As the controversy continues over torture scenes in Zero Dark Thirty, the film about the hunt to capture Osama bin Laden, a group called the National Religious Campaign Against Torture has joined to protest the gruesome depictions of torture in the movie by leafletting showings of it nationwide.
"Hundreds of thousands of people will see Zero Dark Thirty, and many of them will walk out of the theater believing they saw the truth," said the Rev. Richard Killmer, Executive Director of NRCAT. "But the film is not based on the facts about torture. It is a work of fiction that depicts graphic acts of torture; it is neither investigative journalism nor congressional oversight. The movie’s inappropriate -– and dangerous –- implication that the use of torture by U.S. authorities produced critical intelligence, including finding Osama bin Laden, is inaccurate."
The campaign is happening at movie theaters in New York City; Los Angeles; Chicago; Pittsburgh; Portland, Ore.; Buffalo, N.Y.; West Hartford, Conn.; New Haven, Conn.; and Austin, Texas. The group also organized an interfaith prayer service on Friday afternoon during which Catholic, Protestant, Muslim and Jewish leaders described why their traditions oppose torture and called for President Barack Obama to close the prison at Guantanamo Bay. (Friday was the 11th anniversary of the day the first detainees were imprisoned at the detention center).

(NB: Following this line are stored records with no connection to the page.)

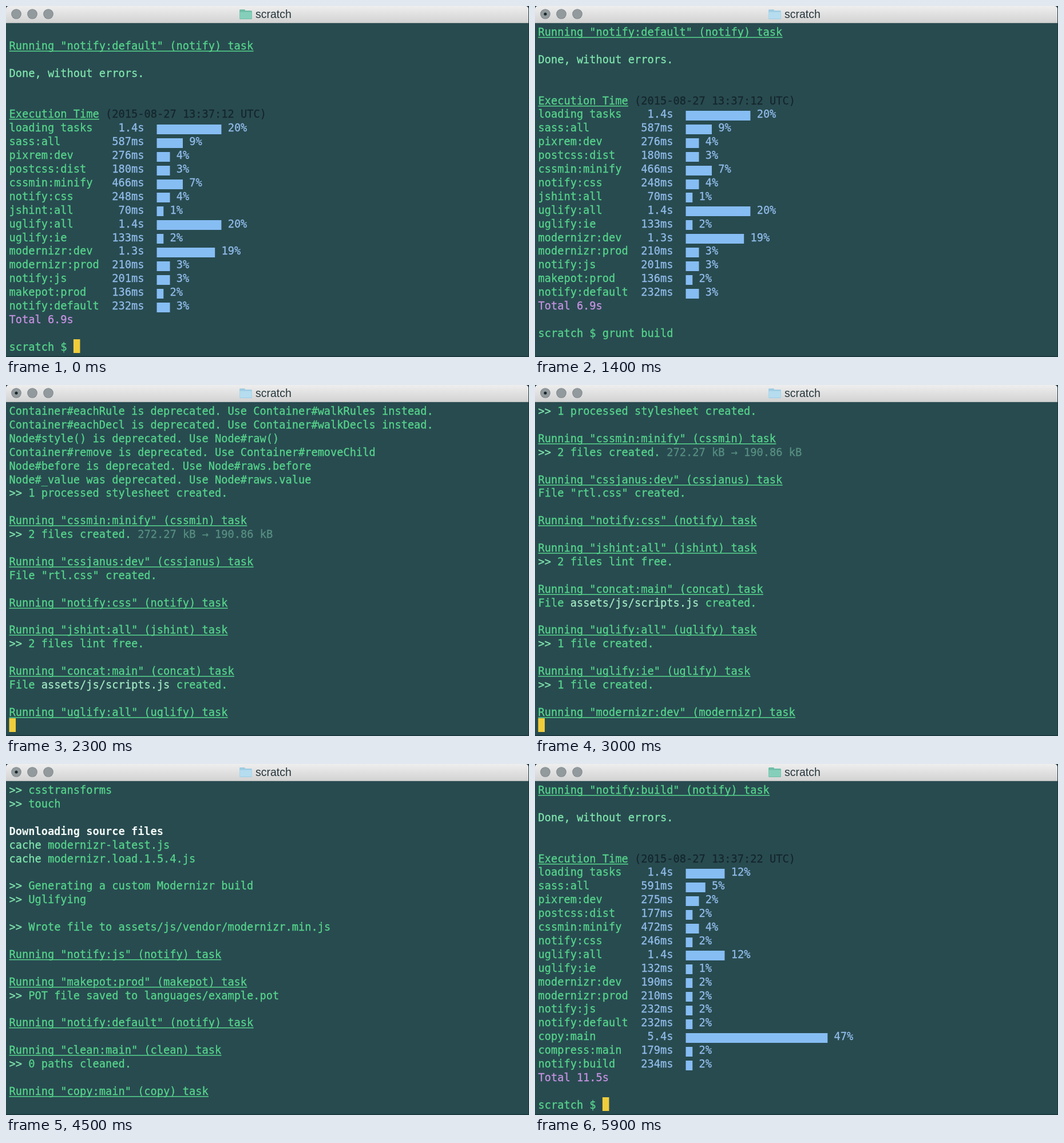
These frames come from a looping animation (914 px wide and 613 px high, 6 s). An HTML page with a canvas:

```html
<!DOCTYPE html>
<html lang="en">
<head>
<meta charset="utf-8">
<title>Terminal build</title>
<style>
  html, body { margin: 0; width: 100%; height: 100%; overflow: hidden; background: #284b50; }
  canvas { display: block; }
</style>
</head>
<body>
<canvas id="stage" width="914" height="613"></canvas>
<script>
const ctx = document.getElementById('stage').getContext('2d');
const LOOP = 6000, STEP = 100, ENTER = 900, DONE = 5900;
const ROWS = 24, CELL = 11.24, LINE = 23.9, LEFT = 5.5, BASE = 52;
const FONT = '18.67px "DejaVu Sans Mono", monospace';
const COMMAND = 'grunt build';
const C = {
  back: '#284b50', green: '#56d58b', light: '#80e6ad', pale: '#a3e9c3', white: '#f2fbf6',
  dim: '#578f80', dark: '#14272d', blue: '#91bcea', bar: '#86bdf3', purple: '#c792e2', cursor: '#efcd3b'
};

// A line is a list of spans; each span is text with a style.
const span = (text, color = C.green, style = {}) => ({ text, color, ...style });
const plain = text => [span(text)];
const blank = [];
const ok = text => [span('>>', C.light), span(' ' + text)];
const task = (name, kind = name.split(':')[0]) =>
  [span(`Running "${name}" (${kind}) task`, C.green, { underline: true })];
const heading = text => [span(text, C.white, { bold: true })];
const cached = file => [span('cache', C.light), span(' ' + file)];
const wrote = text => [span('File '), span(text, C.pale), span(' created.')];

function report(name, clock, rows, total) {
  return [
    task(name), blank, [span('Done, without errors.', C.light)], blank, blank,
    [span('Execution Time', C.green, { underline: true }), span(` (2015-08-27 ${clock} UTC)`, C.dark)],
    ...rows.map(row => {
      const [label, time, cells, share] = row.split('|');
      return [
        span(label.padEnd(15)), span(time.padStart(6) + '  ', C.blue),
        span(' '.repeat(cells), C.bar, { block: true }), span(` ${share}%`, C.blue)
      ];
    }),
    [span('Total ' + total, C.purple)], blank
  ];
}

const before = report('notify:default', '13:37:12', [
  'loading tasks|1.4s|10|20', 'sass:all|587ms|4|9', 'pixrem:dev|276ms|2|4',
  'postcss:dist|180ms|2|3', 'cssmin:minify|466ms|4|7', 'notify:css|248ms|2|4',
  'jshint:all|70ms|1|1', 'uglify:all|1.4s|10|20', 'uglify:ie|133ms|1|2',
  'modernizr:dev|1.3s|9|19', 'modernizr:prod|210ms|2|3', 'notify:js|201ms|2|3',
  'makepot:prod|136ms|1|2', 'notify:default|232ms|2|3'
], '6.9s');

const after = report('notify:build', '13:37:22', [
  'loading tasks|1.4s|6|12', 'sass:all|591ms|3|5', 'pixrem:dev|275ms|2|2',
  'postcss:dist|177ms|1|2', 'cssmin:minify|472ms|2|4', 'notify:css|246ms|1|2',
  'uglify:all|1.4s|6|12', 'uglify:ie|132ms|1|1', 'modernizr:dev|190ms|1|2',
  'modernizr:prod|210ms|1|2', 'notify:js|232ms|1|2', 'notify:default|232ms|1|2',
  'copy:main|5.4s|22|47', 'compress:main|179ms|1|2', 'notify:build|234ms|1|2'
], '11.5s');

const modernizr = [
  blank, heading('Explicitly including these tests:'), ok('csstransforms'), ok('touch'),
  blank, heading('Downloading source files'),
  cached('modernizr-latest.js'), cached('modernizr.load.1.5.4.js'),
  blank, ok('Generating a custom Modernizr build'), ok('Uglifying'),
  blank, ok('Wrote file to assets/js/vendor/modernizr.min.js'), blank
];

// Output printed at each moment of the build.
const output = [
  [0, [blank, ...before]],
  [ENTER, [plain('scratch $ ' + COMMAND)]],
  [1500, [task('copy:fonts'),
    [span('Copied '), span('6', C.pale), span(' files')], blank, task('sass:all')]],
  [1800, [blank, task('pixrem:dev')]],
  [1900, [blank, task('postcss:dist')]],
  [2000, [
    plain('Container#eachRule is deprecated. Use Container#walkRules instead.'),
    plain('Container#eachDecl is deprecated. Use Container#walkDecls instead.'),
    plain('Node#style() is deprecated. Use Node#raw()'),
    plain('Container#remove is deprecated. Use Container#removeChild'),
    plain('Node#before is deprecated. Use Node#raws.before'),
    plain('Node#_value was deprecated. Use Node#raws.value'),
    ok('1 processed stylesheet created.'), blank, task('cssmin:minify')]],
  [2200, [
    [...ok('2 files created. '), span('272.27 kB → 190.86 kB', C.dim)],
    blank, task('cssjanus:dev'), plain('File "rtl.css" created.'),
    blank, task('notify:css')]],
  [2300, [blank, task('jshint:all'), ok('2 files lint free.'),
    blank, task('concat:main'), wrote('assets/js/scripts.js'),
    blank, task('uglify:all')]],
  [2900, [ok('1 file created.'), blank, task('uglify:ie')]],
  [3000, [ok('1 file created.'), blank, task('modernizr:dev')]],
  [3100, [...modernizr, task('modernizr:prod')]],
  [3200, [...modernizr, task('notify:js')]],
  [3300, [blank, task('makepot:prod'), ok('POT file saved to languages/example.pot'),
    blank, task('notify:default')]],
  [3400, [blank, task('clean:main'), ok('0 paths cleaned.'), blank, task('copy:main')]],
  [5700, [plain('Copied 184 files'), blank, task('compress:main')]],
  [5800, [ok('Compressed 184 files.'), blank, task('notify:build')]],
  [DONE, after.slice(1)]
];

function currentLine(t) {
  if (t >= DONE) return 'scratch $ ';
  if (t >= ENTER) return '';
  return 'scratch $ ' + COMMAND.slice(0, Math.floor(t / 100 * 1.4));
}

function drawSpan({ text, color, bold, underline, block }, col, base) {
  const x = LEFT + col * CELL, width = text.length * CELL;
  ctx.fillStyle = ctx.strokeStyle = color;
  if (block) {
    ctx.fillRect(x - 0.5, Math.round(base - 12.3), width + 0.5, 17);
    return;
  }
  ctx.font = (bold ? 'bold ' : '') + FONT;
  ctx.fillText(text, x, base);
  if (!bold) ctx.strokeText(text, x, base);
  if (underline) ctx.fillRect(x, Math.round(base) + 2, width, 1.5);
}

function drawTerminal(t) {
  ctx.fillStyle = C.back;
  ctx.fillRect(0, 30, 914, 583);
  const typed = currentLine(t);
  const lines = output.filter(([at]) => at <= t).flatMap(([, added]) => added);
  lines.push(plain(typed));
  ctx.lineWidth = 0.3;
  lines.slice(-ROWS).forEach((line, row) => {
    let col = 0;
    for (const part of line) {
      drawSpan(part, col, BASE + row * LINE);
      col += part.text.length;
    }
  });
  if ((t + 200) % 600 < 300) {
    ctx.fillStyle = C.cursor;
    ctx.fillRect(LEFT + typed.length * CELL, 582, CELL + 0.3, 24);
  }
  ctx.fillStyle = '#18343b';
  ctx.fillRect(0, 611.5, 914, 1.5);
  ctx.fillRect(913, 30, 1, 583);
}

function disc(x, y, r, color) {
  ctx.fillStyle = color;
  ctx.beginPath();
  ctx.arc(x, y, r, 0, Math.PI * 2);
  ctx.fill();
}

function drawTitleBar(running) {
  const shade = ctx.createLinearGradient(0, 0, 0, 30);
  shade.addColorStop(0, '#eeeeee');
  shade.addColorStop(1, '#d2d2d2');
  ctx.fillStyle = '#20393f';
  ctx.fillRect(0, 0, 914, 30);
  ctx.fillStyle = shade;
  ctx.beginPath();
  ctx.roundRect(0, 0, 913, 30, [5, 5, 0, 0]);
  ctx.fill();
  ctx.fillStyle = '#aeb3b4';
  ctx.fillRect(0, 29, 913, 1);

  for (const x of [18, 46, 74]) {
    disc(x, 14, 8.8, '#7c8589');
    disc(x, 14, 7.9, '#929a9d');
  }
  if (running) disc(18, 14, 2.6, '#18262b');

  ctx.fillStyle = running ? '#9fcde3' : '#70bea8';
  ctx.beginPath();
  ctx.roundRect(408, 6, 10, 6, 1.5);
  ctx.roundRect(408, 8, 22, 15, 1.5);
  ctx.fill();
  ctx.fillStyle = running ? '#b5ddef' : '#85cfba';
  ctx.fillRect(408.5, 10.5, 21, 11.5);

  ctx.font = '19.5px "Liberation Sans", Arial, sans-serif';
  ctx.fillStyle = '#28383d';
  ctx.fillText('scratch', 436, 21);
}

function frame(now) {
  const t = Math.floor(now % LOOP / STEP) * STEP;
  drawTerminal(t);
  drawTitleBar(t >= ENTER && t < DONE);
  requestAnimationFrame(frame);
}
frame(0);
</script>
</body>
</html>
```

The organization is also targeting current efforts in the Senate Intelligence Committee, which late last year released a 6,000-page report on its three-year investigation into the U.S. government’s use of torture during interrogations. The purpose of NRCAT's campaign is "to publicize the torture report’s findings so Americans know the truth about torture committed by their government in their name," organizers said in a statement.
The film has found criticism not only among activists, but in the government itself. Sen. John McCain (R-Ariz.) and Sen. Dianne Feinstein (D-Calif.), members of the Intelligence Committee, have come out against the film's depiction that torture netted important information in the hunt for bin Laden. McCain said filmmakers fell "hook, line and sinker" about the use of torture in catching bin Laden.